Robert Hines Designs for the Office Evolution

Robert Hines thinks outside the cubicle to help Gartner employees feel safe and comfortable as they gear up to return to the office

In March 2020, with no definitive timeline in place, Robert Hines rapidly began preparing Gartner’s offices in Texas and Florida to operate remotely. “We didn’t know how long COVID would last. Two weeks? Months?” says Hines, director of real estate and workforce planning. “The buildings still had to function; you can’t just turn off the electricity, water, and air and make everything go dark.”

Now, Gartner is fully operational as a remote organization, and Hines is preparing for the opposite: the company recently announced that its offices will reopen in September 2021, providing employees with enough time to restart necessary support systems, like daycare. The timeframe will also give Hines an opportunity to prepare the physical offices for a post-COVID-19 world.

Hines arrived at Gartner in early 2019, roughly one year before pandemic lockdown began. And when he did, the team shifted into action mode, shutting down the buildings’ facilities for an indeterminant amount of time and preparing the company’s associates to work from home by setting them up with monitors and company phones, when needed.

The training area’s desks and chairs all move so that space can be opened and configured the best way for a meeting. There is a garage door that goes down to make a boardroom style space as needed. All the media can by synchronized to work together allowing for theater or large gatherings. Photo by Seamus Payne

“The good thing is that we were set up to work from home—our associates were already issued laptops and had access to their computer and their files,” Hines says. “So, it was really getting them comfortable working from home versus how we get them home.”

Though the Gartner workforce is largely remote at this point, Hines hasn’t noticed too many differences in how he operates on a day-to-day basis. Many of his associates were in other locations even prior to the pandemic, so he was used to video calls and virtual meetings. What has changed, Hines says, is the frequency of those meetings.

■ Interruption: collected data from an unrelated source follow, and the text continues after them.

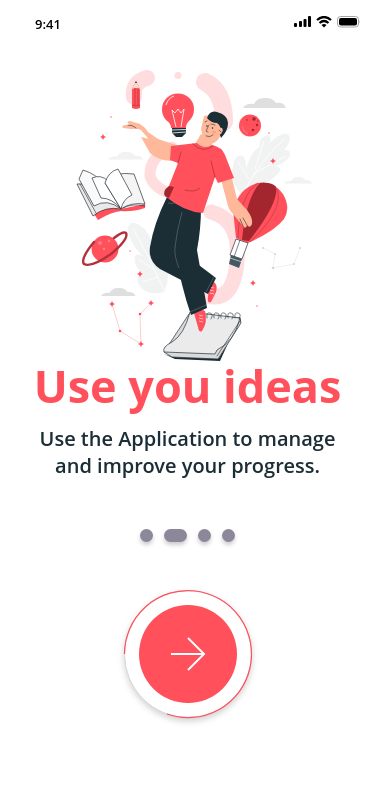
<!DOCTYPE html>
<html lang="en">
<head>
<meta charset="utf-8">
<title>Onboarding</title>
<style>
:root {
  --coral: #ff505b;
  --coral-deep: #a3262f;
  --blush: #ffdcde;
  --ink: #1b2e35;
  --line: #263238;
  --skin: #ffb99a;
  --paper: #f5f5f5;
  --mist: #f1f2f2;
  --cloud: #dfdfdf;
  --dot: #8c8799;
}
* { box-sizing: border-box; margin: 0; padding: 0; }
body {
  width: 375px; height: 812px; overflow: hidden; background: #fff;
  font-family: "Open Sans", "Noto Sans", sans-serif;
}
.screen { width: 375px; height: 812px; display: flex; flex-direction: column; align-items: center; overflow: hidden; }
.status {
  width: 100%; height: 47px; padding: 0 14px 3px 35px;
  display: flex; align-items: center; justify-content: space-between;
}
.time { font-size: 13px; font-weight: 600; color: #000; padding-top: 3px; }
.status-icons { width: 67px; height: 12px; }
.illustration { width: 375px; height: 308px; flex: none; overflow: visible; }
h1 { font-size: 45px; line-height: 61px; font-weight: 700; color: var(--coral); white-space: nowrap; }
.lead { margin-top: 9px; font-size: 20px; line-height: 27px; font-weight: 600; color: var(--ink); text-align: center; white-space: nowrap; }
.pager { margin-top: 50px; display: flex; gap: 11px; list-style: none; }
.pager li { width: 13px; height: 13px; border-radius: 7px; background: var(--dot); box-shadow: 0 3px 4px rgba(0,0,0,.2); }
.pager .current { width: 23px; }
.next { margin-top: 48px; width: 128px; height: 128px; flex: none; }
.next svg { display: block; overflow: visible; filter: drop-shadow(0 3px 3px rgba(0,0,0,.18)); }
.coral { fill: var(--coral); }
.deep { fill: var(--coral-deep); }
.ink { fill: var(--ink); }
.skin { fill: var(--skin); }
.cloud { fill: var(--cloud); }
.mist { fill: var(--mist); }
.blush { fill: none; stroke: var(--blush); stroke-linecap: round; stroke-linejoin: round; }
.outline { stroke: var(--line); stroke-width: .7; stroke-linejoin: round; }
.thin { fill: none; stroke: var(--line); stroke-width: .6; stroke-linecap: round; stroke-linejoin: round; }
</style>
</head>
<body>
<main class="screen">
  <header class="status">
    <span class="time">9:41</span>
    <svg class="status-icons" viewBox="0 0 67 12" aria-label="Signal, wireless and battery">
      <rect x="0" y="7" width="3" height="4" rx="1"/>
      <rect x="5" y="5" width="3" height="6" rx="1"/>
      <rect x="9.5" y="3" width="3" height="8" rx="1"/>
      <rect x="14" y="0" width="3" height="11" rx="1"/>
      <g fill="none" stroke="#000" stroke-width="2.2">
        <path d="M23 4 Q30 -2 37 4"/>
        <path d="M25.5 7 Q30 3 34.5 7"/>
      </g>
      <path d="M27.5 9 Q30 7 32.500 9 L30 11.500Z"/>
      <rect x="43.500" y=".5" width="21" height="10.500" rx="3" fill="none" stroke="#a6a6a6"/>
      <rect x="45" y="2" width="18" height="7.500" rx="2"/>
      <path d="M65.500 4 Q67 5.500 65.500 7.500Z" fill="#a6a6a6"/>
    </svg>
  </header>

  <svg class="illustration" viewBox="0 47 375 308" role="img" aria-label="Man walking on a notepad among floating ideas">
    <defs>
      <path id="spark" d="M0 -3 Q.5 -.5 3 0 Q.5 .5 0 3 Q-.5 .5 -3 0 Q-.5 -.5 0 -3Z"/>
      <path id="puff" d="M0 10 Q3 5 11 6 Q14 -1 23 0 Q30 0 33 5 Q41 4 43 10Z"/>
      <g id="lace" fill="none" stroke="#fff" stroke-width=".6">
        <path d="M-2 -5 L2 -4 M-2 -2 L2 -1 M-2 1 L2 2"/>
      </g>
    </defs>

    <g id="backdrop">
      <path class="blush" stroke-width="16" d="M147 78 Q132 82 134 97"/>
      <path class="blush" stroke-width="18" d="M205 82 Q224 91 224 122"/>
      <path class="blush" stroke-width="11" d="M172 147 Q149 157 150 176 Q155 192 182 196"/>
      <path class="blush" stroke-width="15" d="M211 212 Q234 218 237 244 Q239 272 230 288 Q222 300 207 296"/>
      <circle cx="178" cy="75.500" r="3.500" fill="#ffdcde"/>
      <use href="#puff" class="cloud" x="243" y="98"/>
      <use href="#puff" class="mist" transform="translate(108 152) scale(.82 .75)"/>
      <use href="#puff" class="mist" transform="translate(284 177) scale(.65 .65)"/>
      <use href="#puff" class="cloud" transform="translate(101 288) scale(.8 .8)"/>
    </g>

    <g id="foliage">
      <path class="mist" d="M243 196 Q229 182 233 166 Q235 153 243 156 Q247 162 246 170 Q250 151 260 147 Q258 137 268 135 Q272 137 270 143 Q280 132 288 134 Q293 140 284 150 Q291 149 290 156 Q284 165 273 166 Q283 166 279 173 Q265 186 243 196Z"/>
      <path class="mist" d="M164 292 Q145 297 138 283 Q135 274 144 275 Q133 266 135 256 Q138 252 144 257 Q128 243 128 227 Q131 219 141 226 Q151 233 153 249 Q158 243 164 253 Q172 275 164 292Z"/>
      <g fill="none" stroke="#fff" stroke-width=".8">
        <path d="M243 194 Q258 163 284 139 M249 179 L238 162 M255 169 L264 141 M253 174 L286 156"/>
        <path d="M164 290 Q149 257 133 228 M155 270 L138 259 M158 277 L142 282 M150 257 L155 247"/>
      </g>
    </g>

    <g id="constellations" fill="none" stroke-width=".5">
      <path stroke="#ff9aa0" d="M112 304 L120 331 L141 344 L140 314 L151 303"/>
      <path stroke="#dedede" d="M263 248 L275 254 L273 268 L294 264 L300 248"/>
      <g fill="#d5d5d5"><circle cx="263" cy="248" r="1"/><circle cx="275" cy="254" r="1"/><circle cx="273" cy="268" r="1.300"/><circle cx="294" cy="264" r="1"/><circle cx="300" cy="248" r="1"/></g>
      <g class="coral"><circle cx="120" cy="331" r="1.300"/><circle cx="140" cy="314" r="1.300"/><use href="#spark" x="112" y="304"/><use href="#spark" x="141" y="344"/><use href="#spark" x="151" y="303"/></g>
    </g>
    <g id="sparks" class="coral">
      <use href="#spark" x="103" y="137"/><use href="#spark" x="273" y="161"/>
      <use href="#spark" x="253" y="283"/><use href="#spark" x="140" y="274"/>
      <circle cx="111" cy="117" r=".7"/><circle cx="257" cy="306" r=".7"/><circle cx="130" cy="251" r=".7"/><circle cx="269" cy="133" r=".7"/>
    </g>

    <g id="pencil">
      <path class="coral" d="M132 89 L136 81 L140 89 V108 Q136 110 132 108Z"/>
      <path fill="#ffd9c5" d="M132 89 L136 81 L140 89 Q136 87 132 89Z"/>
      <path class="ink" d="M135 83 L136 81 L137 83Z"/>
      <path fill="none" stroke="#b5343e" stroke-width=".7" d="M135 88 V105 M138 88 V105 M132 105 Q136 107 140 105"/>
    </g>

    <g id="bulb">
      <path class="coral" d="M171 128 Q171 123 166 120 A16 16 0 1 1 190 120 Q186 123 186 128Z"/>
      <path fill="none" stroke="#fff" stroke-width=".8" stroke-linejoin="round" d="M176 127 L172 110 L175 113 L178 109 L181 113 L184 109 L181 127 M166 105 Q168 98 174 96"/>
      <path class="ink" d="M172 128 H186 V133 L182 137 H176 L172 133Z"/>
      <path stroke="#fff" stroke-width=".8" d="M172 130 L186 129.500 M172 133 L186 132"/>
    </g>

    <g id="moon">
      <circle class="coral" cx="250" cy="125.500" r="11"/>
      <g class="deep"><circle cx="254" cy="119" r="1.800"/><circle cx="257" cy="125" r="1.200"/><circle cx="253" cy="130" r="1.300"/><circle cx="247" cy="120" r=".8"/><circle cx="258" cy="121" r=".7"/></g>
      <path fill="none" stroke="#ff8a91" stroke-width=".8" d="M242 126 Q243 132 248 134"/>
    </g>

    <g id="book">
      <path class="coral" d="M94 214 Q109 204 121 209 L145 204 V208 Q132 212 121 211 Q111 212 98 220Z"/>
      <path class="outline" fill="#e9e9e9" d="M77 184 L93 216 Q105 206 121 209 L104 184Z"/>
      <path class="outline" fill="#fafafa" d="M83 170 Q96 174 104 184 L121 209 Q107 198 94 206 L79 179Z"/>
      <path class="outline" fill="#fff" d="M92 178 Q101 174 108 181 L121 209 Q112 198 101 198Z"/>
      <path class="outline" fill="#f5f5f5" d="M105 183 Q113 171 134 174 L145 204 Q131 202 121 209Z"/>
      <path class="outline" fill="#fff" d="M105 183 Q108 172 118 169 L132 195 Q123 199 121 209Z"/>
      <path class="thin" d="M80 184 L96 213 M123 208 Q133 203 145 206"/>
    </g>

    <g id="ringed-planet">
      <circle class="coral" cx="105" cy="249" r="13.500"/>
      <g fill="#ff8087"><circle cx="100" cy="243" r="2"/><circle cx="109" cy="241" r="1.300"/><circle cx="104" cy="249" r="1.200"/></g>
      <path fill="none" stroke="#b5303b" stroke-width="2.500" stroke-linecap="round" d="M94 242 Q80 259 84 264 Q91 268 111 254 Q129 239 126 233 Q123 231 114 238"/>
    </g>

    <g id="balloon">
      <path class="coral" d="M233 210 Q239 188 258 183 Q273 180 283 194 Q291 208 284 219 Q275 231 248 243 L236 238Z"/>
      <path class="deep" d="M260 183 Q272 182 276 187 Q279 203 249 241 L242 240 Q246 198 260 183Z"/>
      <path fill="none" stroke="#c23a45" stroke-width=".7" d="M258 183 Q239 196 238 238 M275 186 Q288 206 250 242"/>
      <path fill="#fff" class="outline" d="M236 239 L248 243 L242 259 L230 255Z"/>
      <path class="thin" d="M240 240 L234 257"/>
      <path fill="#435a63" d="M231 255 L242 259 L239 268 L229 264Z"/>
      <path fill="none" stroke="#fff" stroke-width=".6" d="M230 258 L242 262"/>
    </g>

    <g id="notepad">
      <path class="ink" d="M164 354 L173 357 L219 358 L241 322 L240 317 L220 361 L175 359Z"/>
      <path class="outline" fill="#d9dadb" d="M189 314 L240 318 L241 323 L218 359 L172 357 L164 352Z"/>
      <path class="outline" fill="#ebebeb" d="M190 312 L240 318 Q234 342 217 350 L215 354 L164 352 Q162 347 172 342 Q184 335 190 312Z"/>
      <path class="thin" d="M217 356 L240 321"/>
      <path class="thin" d="M207 318 q-1 -6 3 -5 t1 6 m3 -1 q-1 -6 3 -5 t1 6 m3 -1 q-1 -6 3 -5 t1 6 m3 -1 q-1 -6 3 -5 t1 6 m3 -1 q-1 -6 3 -5 t1 6"/>
    </g>

    <g id="man">
      <g id="back-leg">
        <path class="skin" d="M206 288 L213 281 L215 287 L210 293Z"/>
        <path class="coral" d="M209 286 L214 282 Q218 285 216 292 L211 302 Q207 304 208 297Z"/>
        <use href="#lace" x="212" y="292"/>
        <path class="ink" d="M167 197 L188 204 L175 247 L216 278 L208 294 L160 269 Q148 261 150 247 Q154 223 167 197Z"/>
      </g>
      <g id="front-leg">
        <path class="skin" d="M194 308 H204 L203 317 H197Z"/>
        <path class="coral" d="M194 313 Q200 308 205 311 Q208 322 202 331 Q199 333 198 327Z"/>
        <use href="#lace" x="201" y="320"/>
        <path class="ink" d="M175 200 L201 207 Q201 229 197 250 L207 308 L191 315 Q179 280 175 246Z"/>
        <path fill="none" stroke="#5b6c73" stroke-width=".7" d="M182 212 Q177 230 175 247 Q174 256 179 268 M190 312 L206 305 M168 203 Q173 205 177 201 M214 277 L206 292"/>
      </g>
      <path id="far-arm" class="skin" d="M174 145 Q157 147 152 143 L141 130 Q137 128 131 129 L123 128 Q121 126 125 125 L130 125 Q125 121 130 121 L140 124 Q145 127 148 132 L158 139 L176 145 L172 161 Q157 160 150 153 L141 137Z"/>
      <path class="thin" d="M128 125 Q133 125 136 128"/>
      <path class="skin" d="M201 134 L213 139 L211 150 Q201 151 195 144Z"/>
      <path id="near-arm" class="skin" d="M220 176 L231 174 L237 199 L247 210 Q253 218 252 224 Q250 229 247 225 Q246 230 243 226 L233 214 Q228 209 227 202Z"/>
      <path class="thin" d="M243 218 L247 225 M240 219 L243 226"/>
      <path class="coral" d="M171 146 L197 143 Q204 150 212 145 Q222 147 225 155 L234 178 L218 183 L215 177 L203 213 Q184 212 165 196 L178 163 L170 160Z"/>
      <path fill="none" stroke="#b5343e" stroke-width=".8" stroke-linecap="round" d="M215 177 L211 161 M178 163 L181 152 M185 190 Q195 193 200 188 M193 144 Q203 154 213 146"/>
      <path class="deep" d="M165 196 Q162 191 169 186 L174 187 L169 198Z"/>
      <g id="head">
        <path class="skin" d="M204 116 Q214 113 223 122 Q223 138 214 143 Q207 144 203 137 L201 129Z"/>
        <path class="ink" d="M207 118 Q210 110 217 112 Q228 115 228 123 Q228 131 221 138 L219 132 Q222 126 217 123 Q211 123 207 118Z"/>
        <ellipse class="skin" cx="220" cy="131" rx="2.500" ry="3.500" transform="rotate(20 220 131)"/>
        <path class="thin" d="M209 125 L206 131 L208 132 M205 122 L207 121 M211 124 L215 125 M206 136 Q210 138 213 135 M219 130 L221 132"/>
        <circle class="ink" cx="207" cy="126" r=".8"/><circle class="ink" cx="212.500" cy="128" r=".8"/>
        <ellipse cx="214" cy="132" rx="2" ry="1.500" fill="#ff9f85"/>
      </g>
    </g>
  </svg>

  <h1>Use you ideas</h1>
  <p class="lead">Use the Application to manage<br>and improve your progress.</p>

  <ul class="pager" aria-label="Step 2 of 4">
    <li></li><li class="current"></li><li></li><li></li>
  </ul>

  <a class="next" href="#" aria-label="Next">
    <svg width="128" height="128" viewBox="0 0 128 128">
      <circle cx="64" cy="64" r="63.500" fill="#fff" stroke="#d5d5d5"/>
      <path d="M.5 64 A63.500 63.500 0 1 1 43 124" fill="none" stroke="#ff505b" stroke-width="1.200"/>
      <circle class="coral" cx="64" cy="64" r="49"/>
      <path d="M47 64 H80 M64 48 L80 64 L64 80" fill="none" stroke="#fff" stroke-width="2"/>
    </svg>
  </a>
</main>
</body>
</html>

“Before, it was more organic to say, ‘Can I bounce this off you?’ That’s a lot harder to do now because you don’t know if the person is in the office or if they’re available now,” he says. “But this time last year, a 15-minute or half-hour meeting might have been an hour. People have gotten a bit more efficient with how they communicate what needs to be done.”

Additionally, Hines notes that many of the tasks that might have, by default, fallen on the real estate department prior to COVID-19—things like reserving a space for an event or help with office setup—have fallen back on individual team managers, which he suspects might become an unexpected benefit.

“One of the challenges [in hiring new people] has always been getting them acclimated to not only Gartner and the brand but the culture,” he says. “Now, it’s about getting to know fellow team members and their styles without that office environment. Individual team leaders now have to rise to the occasion and be the ones who get the answers or direct them to the right person.”

Hines expects Gartner employees to carry their team-centric focus back to the office, and he is prepping the space to be more accommodating to that mindset. He’s emphasizing community-type spaces within the office, using comfortable, casual seating like beanbags and couches, and he believes other offices will be following suit.

“If I’m going to meet with you, we can just go sit on the couches,” Hines says. “I think one of the reasons people like working from home is that they can work whenever they want, however they want, as long as they’re getting the work done. So, if somebody can sit down on a couch, open their laptop, and start clicking through their work, it will represent the evolution within the office. It started before [the pandemic], but I think it’s going to accelerate.”

All of the collaboration spaces have charging locations built into the furniture and are designed for associates to be comfortable and creative while being away from their desks. Photo by Seamus Payne

In the more traditional parts of the office, every other desk in a row will be blocked off to allow more distance between employees. His team is also implementing a more flexible environment in which employees will no longer maintain an assigned desk but can reserve one online prior to arriving. That way, desks won’t sit unused when associates are traveling, and they can configure an in-office schedule when they’re in town.

The biggest challenge right now, Hines says, is to nurture a culture that makes employees feel comfortable returning to work regardless of how many safety measures are implemented. “We know associates want to come back and interact with their team members and have meetings, but we want to be sure that, one, they are safe, and two, that they feel safe doing that,” he says. “It’s going to take quite a while to get people to feel a level of comfort.”

The office environment might look totally different once the world moves past COVID-19, but Hines says that should not deter young professionals interested in a career in real estate.

“I would tell anybody that if this is something they’re interested in, then by all means, get into it and use this time of change to their advantage,” he says. “We’ve had to redefine what we do in offices and how we do it, which allows you to think differently—outside the box.”

Or, in this case, outside the cubicle.